There are many ways that you can develop your internal condition – that you can develop your faith. Basically have a relationship with God. Pray. Read your bible. Have worship times. These are things you hear ALL THE TIME. But I want you to understand this, it’s not some checklist that scores you gold stars and brownie points with God. It’s not some barter exchange thing – one song, one prayer, one chapter a day = a good car parking space and good weather. Our God is so gracious and wonderful and it’s breathtaking and wonderful in a very real way that God invites us to draw near to Him, to experience Him, to know Him as a very real and involved and personal Father. Personal connection time is not an optional extra but a necessity.

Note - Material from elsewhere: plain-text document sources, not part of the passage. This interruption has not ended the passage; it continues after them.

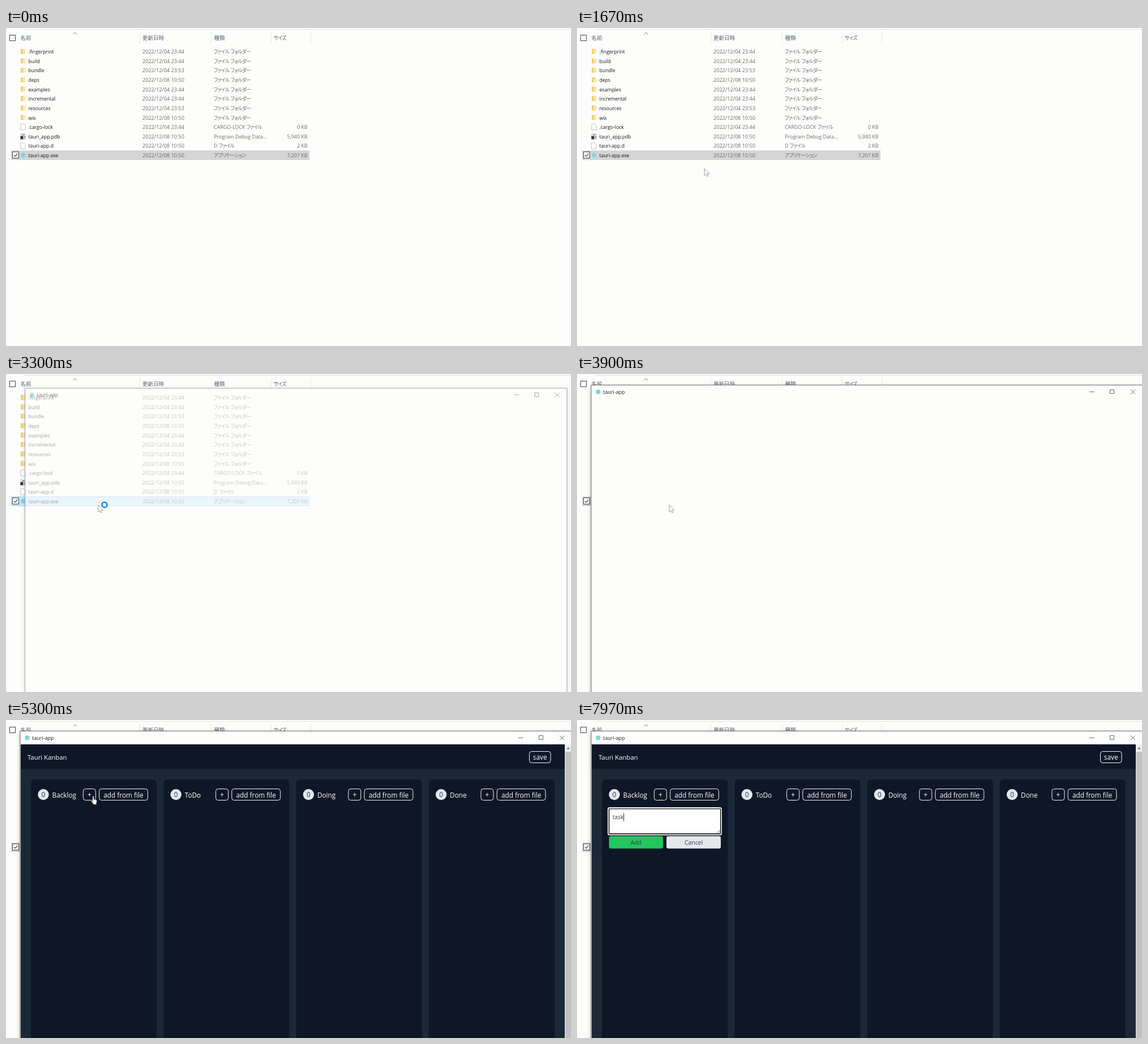
These frames come from a looping animation (998 px wide and 561 px high, 8 s). An HTML page:

```html
<!DOCTYPE html>
<html lang="ja">
<head>
<meta charset="utf-8">
<title>Kanban app demo</title>
<style>
html, body { margin: 0; width: 100%; height: 100%; overflow: hidden; background: #fdfdfb; }
svg { display: block; width: 998px; height: 561px; overflow: hidden; }
text { font-family: "Open Sans", "Noto Sans CJK JP", "Noto Sans CJK", sans-serif; white-space: pre; }

/* File list */
.name { font-size: 8.6px; fill: #1a1a1a; }
.info { font-size: 9.1px; fill: #6c6c6c; }
.kind { font-size: 8.9px; fill: #6c6c6c; }
.head { font-size: 9.5px; fill: #566172; }
.kana { font-size: 8.8px; letter-spacing: -.75px; font-feature-settings: "palt"; }
.end { text-anchor: end; }

/* Board */
.label { font-size: 11.8px; fill: #fff; }
.mid { text-anchor: middle; }
.btn { fill: none; stroke: #f4f5f7; }
.dark { fill: #0e1726; }
.small { font-size: 10.4px; fill: #33404a; }
.line { fill: none; stroke: #444; }

/* One shared 8 s clock */
.a { animation: 8s step-end infinite; }
#blue { animation-name: blue; }
#win { animation: win 8s linear infinite; transform-origin: 512px 336px; }
#board { animation-name: board; }
#form { animation-name: form; }
#focus { animation-name: focus; }
#caret { animation-name: caret; }
#add { animation: add 8s linear infinite; }
.k0 { animation-name: k0; }
.k1 { animation-name: k1; }
.k2 { animation-name: k2; }
.k3 { animation-name: k3; }
#cursor { animation: path 8s linear infinite; }
#arrow { animation-name: arrow; }
#busy { animation-name: busy; }
#hand { animation-name: hand; }
#beam { animation-name: beam; }

@keyframes blue { 0% { visibility: hidden } 28.75% { visibility: visible } 43.1% { visibility: hidden } }
@keyframes win {
  0%, 40.375% { opacity: 0; transform: scale(.953); animation-timing-function: cubic-bezier(.215, .61, .355, 1) }
  43.75%, 100% { opacity: 1; transform: none }
}
@keyframes board { 0% { visibility: hidden } 51.6% { visibility: visible } }
@keyframes form { 0% { visibility: hidden } 78.72% { visibility: visible } }
@keyframes focus { 0% { visibility: hidden } 86.6% { visibility: visible } }
@keyframes caret {
  0% { visibility: hidden; transform: none }
  86.6% { visibility: visible; transform: none }
  93.35% { visibility: hidden; transform: none }
  95.85% { visibility: visible; transform: translateX(3.6px) }
  97.1% { visibility: visible; transform: translateX(9.3px) }
  98.35% { visibility: visible; transform: translateX(14.2px) }
  99.6% { visibility: visible; transform: translateX(19.4px) }
}
@keyframes add { 0%, 95.85% { fill: #bbf7d0 } 97.72%, 100% { fill: #22c55e } }
@keyframes k0 { 0% { visibility: hidden } 95.85% { visibility: visible } }
@keyframes k1 { 0% { visibility: hidden } 97.1% { visibility: visible } }
@keyframes k2 { 0% { visibility: hidden } 98.35% { visibility: visible } }
@keyframes k3 { 0% { visibility: hidden } 99.6% { visibility: visible } }
@keyframes path {
  0%, .375% { transform: translate(833px, 150px) }
  10.375% { transform: translate(678px, 246px) }
  15.5% { transform: translate(520px, 423px) }
  20.8%, 21.25% { transform: translate(225px, 248px) }
  27.5%, 53.375% { transform: translate(163px, 231px); animation-timing-function: ease-in-out }
  60.875%, 64.625% { transform: translate(157px, 139px) }
  68% { transform: translate(151px, 128px) }
  72.125%, 82.875% { transform: translate(143px, 137px) }
  83.75%, 100% { transform: translate(152px, 165px) }
}
@keyframes arrow { 0% { visibility: hidden } .375% { visibility: visible } 60% { visibility: hidden } }
@keyframes busy { 0% { visibility: hidden } 35% { visibility: visible } 48.6% { visibility: hidden } }
@keyframes hand { 0% { visibility: hidden } 60% { visibility: visible } 83.3% { visibility: hidden } }
@keyframes beam { 0% { visibility: hidden } 83.3% { visibility: visible } 95.85% { visibility: hidden } }
</style>
</head>
<body>
<svg viewBox="0 0 998 561">
  <rect width="998" height="561" fill="#fdfdfb"/>

  <path d="M32 2.5H998" stroke="#e2e2de"/>
  <path d="M236.5 7V27M362.5 7V27M468.5 7V27M538.5 7V27" stroke="#e9e9e4"/>
  <path class="line" d="M118.5 11L121.7 8L125 11" style="stroke:#777"/>
  <rect class="line" x="6.5" y="12.5" width="10" height="10"/>
  <g class="head">
    <text x="25.5" y="21">名前</text>
    <text x="241" y="21">更新日時</text>
    <text x="367.5" y="21">種類</text>
    <text x="473" y="21" class="kana">サイズ</text>
  </g>
  <rect x="9" y="216" width="527" height="17" fill="#d5d5d5"/>
  <rect id="blue" class="a" x="9.5" y="216.5" width="526" height="16" fill="#cce8ff" stroke="#99d1ff"/>
  <rect class="line" x="11.5" y="218.5" width="11" height="11" style="fill:#fff"/>
  <path class="line" d="M14 224L16.2 226.3L20.2 221.5" stroke-width="1.2"/>
  <g id="list"></g>

  <g id="win">
    <rect x="25" y="19.5" width="974.5" height="632.5" fill="#fdfdfb" stroke="#707070"
      style="filter:drop-shadow(0 2px 3px rgba(0,0,0,.28))"/>
    <circle cx="37.4" cy="31.5" r="4.3" fill="#86d3da"/>
    <text x="46" y="35" style="font-size:9px" fill="#1e1e1e">tauri-app</text>
    <path class="line" d="M905 31.5H913.5M941.5 27.5H948.5V34.5H941.5ZM978 27.5L986 35.5M986 27.5L978 35.5" stroke-width=".8"/>

    <g id="board" class="a">
      <rect x="26" y="43" width="961" height="609" fill="#1b2836"/>
      <rect class="dark" x="26" y="43" width="961" height="43.5"/>
      <rect x="987" y="43" width="12" height="609" fill="#f0f0f0"/>
      <rect x="988" y="56" width="11" height="596" fill="#c1c1c1"/>
      <path d="M990 51.5L993 48L996 51.5Z" fill="#777"/>
      <text class="label" x="38" y="70" style="font-size:11.35px">Tauri Kanban</text>
      <rect class="btn" x="924.5" y="55.5" width="37.5" height="20" rx="4"/>
      <text class="label mid" x="943.2" y="70">save</text>
      <g id="cols"></g>
    </g>

    <g id="form" class="a">
      <rect x="56.5" y="156.5" width="197.5" height="44.5" fill="#fff" stroke="#8b8b8b"/>
      <g id="focus" class="a" fill="none">
        <rect x="55" y="155" width="200" height="47.5" rx="2.5" stroke="#fff" stroke-width="1.8"/>
        <rect x="56.6" y="156.6" width="197" height="44.2" rx="1" stroke="#101010" stroke-width="1.4"/>
      </g>
      <path class="line" d="M247 199.5L252.5 194M250 199.5L252.5 197" stroke-width=".9"/>
      <rect id="add" x="56.5" y="205" width="95.5" height="21.7" rx="3.2"/>
      <rect x="158" y="205" width="96" height="21.7" rx="3.2" fill="#e5e7eb"/>
      <text class="small mid" x="104.2" y="220">Add</text>
      <text class="small mid" x="206" y="220">Cancel</text>
      <text class="small" x="62.7" y="175.3" style="font-size:10.2px"><tspan class="a k0">t</tspan><tspan class="a k1">a</tspan><tspan class="a k2">s</tspan><tspan class="a k3">k</tspan></text>
      <rect id="caret" class="a" x="62.6" y="164.5" width="1" height="14" fill="#111"/>
    </g>
  </g>

  <g id="cursor">
    <path id="arrow" class="a" d="M0 0V12.3L2.9 9.7L4.9 14L6.7 13.2L4.9 9.1H8.6Z" fill="#fff" stroke="#777" stroke-width=".7"/>
    <circle id="busy" class="a" cx="11" cy="-.3" r="4.5" fill="#fff" stroke="#1488e6" stroke-width="2.6"/>
    <path id="hand" class="a" d="M-1.2 1Q0-1 1.3 1V6L5.4 7Q6.8 7.4 6.6 9L5.8 13V15.6H-.5V13.5L-3.8 9.8Q-3.8 8-2 8.6L-1.2 9.5Z" fill="#fff" stroke="#111" stroke-width=".8"/>
    <path id="beam" class="a line" d="M-2.5-6.5H2.5M0-6.5V6.5M-2.5 6.5H2.5" style="stroke:#111"/>
  </g>
</svg>
<script>
const put = (id, html) => { document.getElementById(id).innerHTML = html; };
const kana = s => s.replace(/[ァ-ー]+/g, '<tspan class="kana">$&</tspan>');

const page = y => `<path d="M25.8 ${y - 5.5}H32L34.2 ${y - 3.3}V${y + 5}H25.8Z" fill="#fff" stroke="#aaa" stroke-width=".7"/>`;
const icons = {
  folder: y => `<rect x="26" y="${y - 5}" width="7.5" height="9" rx=".8" fill="#fbe09a"/>
    <rect x="26" y="${y - 5}" width="3" height="9" rx=".8" fill="#f3cf70"/>`,
  page,
  debug: y => page(y) + `<rect x="25.5" y="${y - 1}" width="5" height="5.5" fill="#333"/>
    <path d="M28 ${y - 3}H33M31.5 ${y}H34M31.5 ${y + 2.5}H34" stroke="#333"/>`,
  app: y => `<circle cx="30" cy="${y - .5}" r="4.2" fill="#86d3da"/>`
};

const early = '2022/12/04 23:44', bundled = '2022/12/04 23:53', late = '2022/12/08 10:50';
const dir = (name, date) => [name, date, 'ファイル フォルダー', '', 'folder'];
const files = [
  dir('.fingerprint', early), dir('build', early), dir('bundle', bundled), dir('deps', late),
  dir('examples', early), dir('incremental', early), dir('resources', bundled), dir('wix', late),
  ['.cargo-lock', early, 'CARGO-LOCK ファイル', '0 KB', 'page'],
  ['tauri_app.pdb', late, 'Program Debug Data...', '5,940 KB', 'debug'],
  ['tauri-app.d', late, 'D ファイル', '2 KB', 'page'],
  ['tauri-app.exe', late, 'アプリケーション', '7,207 KB', 'app']
];
put('list', files.map(([name, date, kind, size, icon], i) => {
  const y = 41.8 + i * 16.63, base = y + 3.3;
  return icons[icon](y) + `<text class="name" x="39.5" y="${base}">${name}</text>
    <text class="info" x="241" y="${base}">${date}</text>
    <text class="kind" x="367" y="${base}">${kana(kind)}</text>
    <text class="kind end" x="532.5" y="${base}">${size}</text>`;
}).join(''));

put('cols', ['Backlog', 'ToDo', 'Doing', 'Done'].map((title, i) => `
  <g transform="translate(${44.2 + i * 234.2} 0)">
    <rect class="dark" y="105" width="222" height="560" rx="6"/>
    <circle cx="21.8" cy="131.5" r="9.7" fill="#e2e8f0"/>
    <text class="label mid" x="21.8" y="136" style="fill:#333c4a">0</text>
    <text class="label" x="37.3" y="136.5">${title}</text>
    <rect class="btn" x="92.2" y="121.5" width="22" height="20" rx="4"/>
    <text class="label mid" x="103.2" y="136.2">+</text>
    <rect class="btn" x="120.4" y="121.5" width="85.8" height="20" rx="4"/>
    <text class="label mid" x="163.3" y="136.5">add from file</text>
  </g>`).join(''));
</script>
</body>
</html>
```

God’s Word and God’s truth enables us to be prepared to decide, think, act and speak in a world where we are not sovereign. It teaches us how to live in the middle of the storm.

The internal condition of your heart is strengthened yes by the things we do to draw near to God, like how Hugh Jackman ran and sang at the same time to prepare for Les Mis, but in greater reality it comes by knowing God, knowing who He is and How He moves and that He is trustworthy.

In a way, internal conditioning doesn’t come from what WE do but from ALL that HE has done.

If you will trust Him, He will get you through this. He will empower you for THIS moment. The truth you store up in silence comes back to you in the storm as a life raft – equip yourself today for your tomorrow.

4 Trust in the promise maker

The Shunnamite woman’s son was cold and laid out. Dead. But it’s not over until it’s over. It’s not even over when they’re in the ground as Lazarus proves to us. As Jesus proves!

At your crunch point, when the wheels fall off, you have got to trust and have faith. Sounds bossy of me to say you have got to. But seriously. You have got to. Because that’s what will sustain you and get you through.

When God looks at you He is not angry or picking a fight or out to mess things up. He loves you. He is pleased with you. His love is so expansive – so high, so wide, so deep. It’s demonstrated upon the cross when Jesus took all the penalty and punishment that you and I deserved. At the Cross all of the death/shame/condemnation that I deserved went to Jesus and all of the love/favour/righteousness that Jesus has as the Son of God comes to me. Jesus sets us free. He pours grace out upon us. He restores us. He makes us whole. His blood is enough to save us and He is enough to sustain us in every situation.

God’s grace saved us. God’s grace keeps us. God’s grace will sustain us and empower us in THAT moment.

Living in middle, in this fallen world, can be difficult yes. But I know the end of the book. Jesus wins. Jesus has won. Jesus is victorious. He is the King of Kings and Lord of Lords. Salvation belongs to our God! He is the alpha and omega, creator of the universe. He died and rose again and defeated sin and death and is seated at the right hand of the Father, ruling and reigning. He is coming again! In every situation Jesus can win. In your marriage He can win. In your employment He can win. In your health He can win. In your darkness He can win.

You see getting thru the hard parts and the dark parts of our life isn’t about gritting our teeth and putting our big girl pants on and just doing it. It’s about having a real and living hope in Jesus, and understanding that He holds onto us and that IN HIM we can have peace and salvation and life and hope.

There are many problems I cannot solve or fix – but I can take them to the one who can. Jesus.

The difference between you and the Shunnamite woman might just be time. We read the end of her story, of how Elisha lay upon her son and prayed, how the son sneezed 7 times and then came alive and how Elisha returned her son to her resurrected.

Your story is unfolding. Your resurrection might be around the corner. You might be like Julio Iglesias – writing poetry from a hospital bed, wondering what tomorrow holds after the unexpected.

You might be like Hugh Jackman, running and singing your heart out, reading your Word and storing up His promises in your heart

Your resurrection might be tomorrow. In five years. In fifteen years. Will you trust God in your today?

This evening I don’t know what you face. But Jesus does. And He invites you to trust Him and to have hope. For when the wheels fall off, Jesus will be there.